North Worcestershire Golf Club, in Northfield, has agreed to sell up to housing developer Bloor Homes, which is expected to mean more than 800 homes being built on the 80-acre site.
The move has been opposed by both Labour and Conservative politicians in the ward, but Andrew Lamb, of property consultancy Harris Lamb which is advising the club, said income is dwindling and it is currently unsustainable.
He said adult male membership fell from more than 400 in 2005 to only 276 last year, meaning income has dipped by £130,000.
This followed an extraordinary general meeting of the club’s members, in which more than 80 per cent of shareholders voted to change the club’s articles to enable alternative use of the course.
Mr Lamb said: “The club has tried discounted membership, course improvements, and special offers to attract new members and visitors but I’m afraid, with over £350,000 per year needed to simply break even and 80 per cent of their income coming from membership fees, they’ve been fighting a losing battle.
“When you also factor in the ageing profile of members with over 70 per cent over 65 and very few between 26 and 35, a further decrease in membership is absolutely certain. To put it starkly, the club is simply unsustainable.”

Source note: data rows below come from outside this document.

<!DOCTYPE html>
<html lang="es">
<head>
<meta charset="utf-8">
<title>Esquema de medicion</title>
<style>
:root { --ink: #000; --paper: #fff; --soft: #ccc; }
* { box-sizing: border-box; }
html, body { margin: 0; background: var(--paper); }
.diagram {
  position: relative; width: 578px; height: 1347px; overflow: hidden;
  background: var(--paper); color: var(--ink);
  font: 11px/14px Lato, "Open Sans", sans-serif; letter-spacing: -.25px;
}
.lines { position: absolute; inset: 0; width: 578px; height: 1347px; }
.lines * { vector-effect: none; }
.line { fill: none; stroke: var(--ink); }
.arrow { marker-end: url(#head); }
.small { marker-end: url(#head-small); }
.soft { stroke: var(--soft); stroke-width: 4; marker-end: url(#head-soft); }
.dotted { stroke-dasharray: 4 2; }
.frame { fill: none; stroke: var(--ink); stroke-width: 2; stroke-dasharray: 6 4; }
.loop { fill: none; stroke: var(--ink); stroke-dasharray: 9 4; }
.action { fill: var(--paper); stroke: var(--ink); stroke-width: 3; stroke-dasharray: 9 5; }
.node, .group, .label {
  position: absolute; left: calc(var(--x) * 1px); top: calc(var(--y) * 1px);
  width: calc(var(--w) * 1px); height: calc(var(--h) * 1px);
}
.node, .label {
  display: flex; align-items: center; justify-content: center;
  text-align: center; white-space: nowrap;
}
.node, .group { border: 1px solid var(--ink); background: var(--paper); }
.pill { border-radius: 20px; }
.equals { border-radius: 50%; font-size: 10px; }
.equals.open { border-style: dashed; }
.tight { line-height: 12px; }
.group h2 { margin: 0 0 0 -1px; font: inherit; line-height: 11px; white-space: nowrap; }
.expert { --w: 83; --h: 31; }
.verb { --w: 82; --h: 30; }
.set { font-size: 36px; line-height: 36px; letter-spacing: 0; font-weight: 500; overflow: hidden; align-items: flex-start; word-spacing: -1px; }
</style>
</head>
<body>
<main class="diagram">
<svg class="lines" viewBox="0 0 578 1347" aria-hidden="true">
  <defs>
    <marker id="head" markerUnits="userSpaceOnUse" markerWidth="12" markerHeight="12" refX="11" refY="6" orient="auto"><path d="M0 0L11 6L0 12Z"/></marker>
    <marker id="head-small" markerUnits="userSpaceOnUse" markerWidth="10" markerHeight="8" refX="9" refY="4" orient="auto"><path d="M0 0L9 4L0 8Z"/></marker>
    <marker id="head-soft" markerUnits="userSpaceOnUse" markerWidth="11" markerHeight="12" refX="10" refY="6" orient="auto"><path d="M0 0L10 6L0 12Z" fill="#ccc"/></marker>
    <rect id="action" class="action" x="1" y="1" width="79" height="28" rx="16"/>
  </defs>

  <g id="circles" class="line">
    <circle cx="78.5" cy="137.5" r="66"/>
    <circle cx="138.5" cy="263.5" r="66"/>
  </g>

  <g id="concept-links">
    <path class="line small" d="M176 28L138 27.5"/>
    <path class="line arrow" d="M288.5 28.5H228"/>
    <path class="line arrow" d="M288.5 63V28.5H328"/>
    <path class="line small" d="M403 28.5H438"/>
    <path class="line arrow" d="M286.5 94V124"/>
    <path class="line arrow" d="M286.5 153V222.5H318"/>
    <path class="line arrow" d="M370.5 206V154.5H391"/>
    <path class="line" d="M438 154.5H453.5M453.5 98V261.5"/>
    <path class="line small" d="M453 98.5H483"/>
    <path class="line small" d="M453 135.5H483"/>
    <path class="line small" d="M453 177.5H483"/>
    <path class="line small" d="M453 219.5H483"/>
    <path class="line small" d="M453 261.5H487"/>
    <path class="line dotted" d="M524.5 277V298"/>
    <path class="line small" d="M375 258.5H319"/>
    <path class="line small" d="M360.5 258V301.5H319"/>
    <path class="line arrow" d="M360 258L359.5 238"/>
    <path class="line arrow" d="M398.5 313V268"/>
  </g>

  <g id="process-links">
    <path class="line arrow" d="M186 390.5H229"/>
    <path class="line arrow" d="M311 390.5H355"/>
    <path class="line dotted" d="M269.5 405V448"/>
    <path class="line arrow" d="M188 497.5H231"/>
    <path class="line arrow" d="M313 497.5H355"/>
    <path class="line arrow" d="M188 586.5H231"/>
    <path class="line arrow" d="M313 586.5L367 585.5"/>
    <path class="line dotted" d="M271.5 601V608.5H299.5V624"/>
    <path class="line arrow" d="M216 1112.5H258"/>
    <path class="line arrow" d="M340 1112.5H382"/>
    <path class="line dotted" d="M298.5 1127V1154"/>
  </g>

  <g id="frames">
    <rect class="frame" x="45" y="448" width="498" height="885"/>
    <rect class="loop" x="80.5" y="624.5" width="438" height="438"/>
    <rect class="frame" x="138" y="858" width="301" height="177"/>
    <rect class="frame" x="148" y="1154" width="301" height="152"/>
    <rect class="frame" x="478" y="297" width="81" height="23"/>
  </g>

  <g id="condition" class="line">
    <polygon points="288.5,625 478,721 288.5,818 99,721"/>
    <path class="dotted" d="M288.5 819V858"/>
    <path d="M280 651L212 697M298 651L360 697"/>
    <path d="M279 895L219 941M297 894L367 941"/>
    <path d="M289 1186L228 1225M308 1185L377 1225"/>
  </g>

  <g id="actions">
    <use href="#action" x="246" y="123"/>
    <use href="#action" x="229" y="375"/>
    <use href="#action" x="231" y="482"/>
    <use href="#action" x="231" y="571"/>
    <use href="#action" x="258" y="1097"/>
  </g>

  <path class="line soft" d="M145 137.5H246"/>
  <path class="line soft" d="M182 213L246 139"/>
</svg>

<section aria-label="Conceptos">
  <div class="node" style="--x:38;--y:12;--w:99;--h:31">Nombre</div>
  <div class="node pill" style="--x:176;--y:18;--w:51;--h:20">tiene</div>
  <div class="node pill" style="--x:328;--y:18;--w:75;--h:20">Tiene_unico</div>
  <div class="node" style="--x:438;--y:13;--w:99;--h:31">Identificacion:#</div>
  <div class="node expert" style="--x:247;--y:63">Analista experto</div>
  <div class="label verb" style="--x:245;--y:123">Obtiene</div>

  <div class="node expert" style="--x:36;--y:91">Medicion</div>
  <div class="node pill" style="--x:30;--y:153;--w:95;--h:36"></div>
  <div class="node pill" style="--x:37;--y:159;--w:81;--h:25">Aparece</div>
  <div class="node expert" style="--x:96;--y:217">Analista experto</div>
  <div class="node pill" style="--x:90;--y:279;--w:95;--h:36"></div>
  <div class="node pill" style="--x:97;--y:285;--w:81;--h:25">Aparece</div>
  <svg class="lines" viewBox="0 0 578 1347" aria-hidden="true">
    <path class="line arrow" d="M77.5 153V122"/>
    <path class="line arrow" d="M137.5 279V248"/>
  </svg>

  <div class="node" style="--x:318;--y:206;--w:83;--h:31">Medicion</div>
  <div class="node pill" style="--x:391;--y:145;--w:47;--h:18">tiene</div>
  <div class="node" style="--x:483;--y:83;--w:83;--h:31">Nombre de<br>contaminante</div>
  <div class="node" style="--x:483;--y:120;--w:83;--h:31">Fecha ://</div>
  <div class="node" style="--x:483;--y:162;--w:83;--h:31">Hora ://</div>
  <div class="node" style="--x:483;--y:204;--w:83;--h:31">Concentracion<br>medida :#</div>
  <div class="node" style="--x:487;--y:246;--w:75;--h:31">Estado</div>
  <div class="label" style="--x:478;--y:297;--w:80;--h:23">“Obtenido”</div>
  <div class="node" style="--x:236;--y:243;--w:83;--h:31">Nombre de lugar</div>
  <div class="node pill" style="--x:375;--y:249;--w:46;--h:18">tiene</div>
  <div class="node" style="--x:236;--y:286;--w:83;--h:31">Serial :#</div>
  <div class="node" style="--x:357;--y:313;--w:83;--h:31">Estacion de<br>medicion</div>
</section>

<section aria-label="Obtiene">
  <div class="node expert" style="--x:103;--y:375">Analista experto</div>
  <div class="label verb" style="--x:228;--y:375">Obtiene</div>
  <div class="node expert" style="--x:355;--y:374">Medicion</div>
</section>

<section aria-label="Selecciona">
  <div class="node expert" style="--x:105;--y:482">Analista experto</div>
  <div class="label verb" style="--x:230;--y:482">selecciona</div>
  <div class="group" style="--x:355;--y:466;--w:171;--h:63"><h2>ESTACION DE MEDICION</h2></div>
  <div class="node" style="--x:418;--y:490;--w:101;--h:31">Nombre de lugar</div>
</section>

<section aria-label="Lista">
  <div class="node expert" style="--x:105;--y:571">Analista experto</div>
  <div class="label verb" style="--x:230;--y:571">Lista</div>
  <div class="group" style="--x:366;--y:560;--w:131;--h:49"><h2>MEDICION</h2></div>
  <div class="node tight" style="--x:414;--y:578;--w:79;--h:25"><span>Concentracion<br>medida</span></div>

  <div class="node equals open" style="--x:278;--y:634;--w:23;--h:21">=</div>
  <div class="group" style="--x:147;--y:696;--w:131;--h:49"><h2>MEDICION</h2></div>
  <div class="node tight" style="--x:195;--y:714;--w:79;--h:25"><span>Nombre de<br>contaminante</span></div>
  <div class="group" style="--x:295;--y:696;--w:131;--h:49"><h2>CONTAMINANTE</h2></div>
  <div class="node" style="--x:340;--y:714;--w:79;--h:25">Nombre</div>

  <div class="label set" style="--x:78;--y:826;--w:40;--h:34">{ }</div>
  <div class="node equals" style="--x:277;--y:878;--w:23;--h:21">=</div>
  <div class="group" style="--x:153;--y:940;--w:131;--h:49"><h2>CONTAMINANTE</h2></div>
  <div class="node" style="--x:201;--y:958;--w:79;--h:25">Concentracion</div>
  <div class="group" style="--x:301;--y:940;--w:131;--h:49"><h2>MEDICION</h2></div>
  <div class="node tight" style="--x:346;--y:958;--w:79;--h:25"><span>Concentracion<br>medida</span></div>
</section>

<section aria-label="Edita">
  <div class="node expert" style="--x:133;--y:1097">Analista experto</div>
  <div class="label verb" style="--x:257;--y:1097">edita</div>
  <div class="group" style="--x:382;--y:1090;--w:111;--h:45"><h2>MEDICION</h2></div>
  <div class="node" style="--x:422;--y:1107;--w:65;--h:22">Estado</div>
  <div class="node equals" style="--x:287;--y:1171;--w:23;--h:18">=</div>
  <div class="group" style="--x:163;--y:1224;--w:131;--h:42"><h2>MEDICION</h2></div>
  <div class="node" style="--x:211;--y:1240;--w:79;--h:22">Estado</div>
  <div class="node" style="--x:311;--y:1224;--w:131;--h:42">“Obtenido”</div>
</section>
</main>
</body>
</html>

Hundreds of signatures have been collected on a petition against the proposals and Birmingham Northfield Labour MP Richard Burden has also opposed the development on his website.
He said: “There is indeed a pressing need for more homes to be built in our area. However, that doesn’t mean that all open spaces are suitable for such development. There are a range of reasons why I do not believe the golf course would be suitable for house building – not least the importance of open space in that part of Birmingham and the flood risk which could follow this kind of building on high ground.”
Conservative parliamentary candidate for Northfield Rachel Maclean told the Post she had been made aware of concerns from local residents.
She said: “We are reacting to people’s concerns. We have put our own surveys out there and the residents are concerned about the adverse impact to the area.
“Flooding has been raised as a concern. I don’t know if that is an issue, but it is steep there.”
However, Mr Lamb said the board members are seeking assurances that a significant part of the site will be used for a range of community facilities and benefits alongside any proposed housing.
This could include playing fields, footpaths, cycle-ways and extensive public open space that could be enjoyed by all local people.
He said local councillors and other politicians were informed of the dire financial situation over 12 months ago but, despite promises of assistance, the club’s difficulties have since deteriorated further.
In a statement, Harris Lamb added: “As a result, the club is in serious and worsening debt and, with a looming threat of liquidation, finds itself with no other realistic option but to consider the sale the site for development.
“The club is consequently negotiating the sale for residential development to national house builder, Bloor Homes.”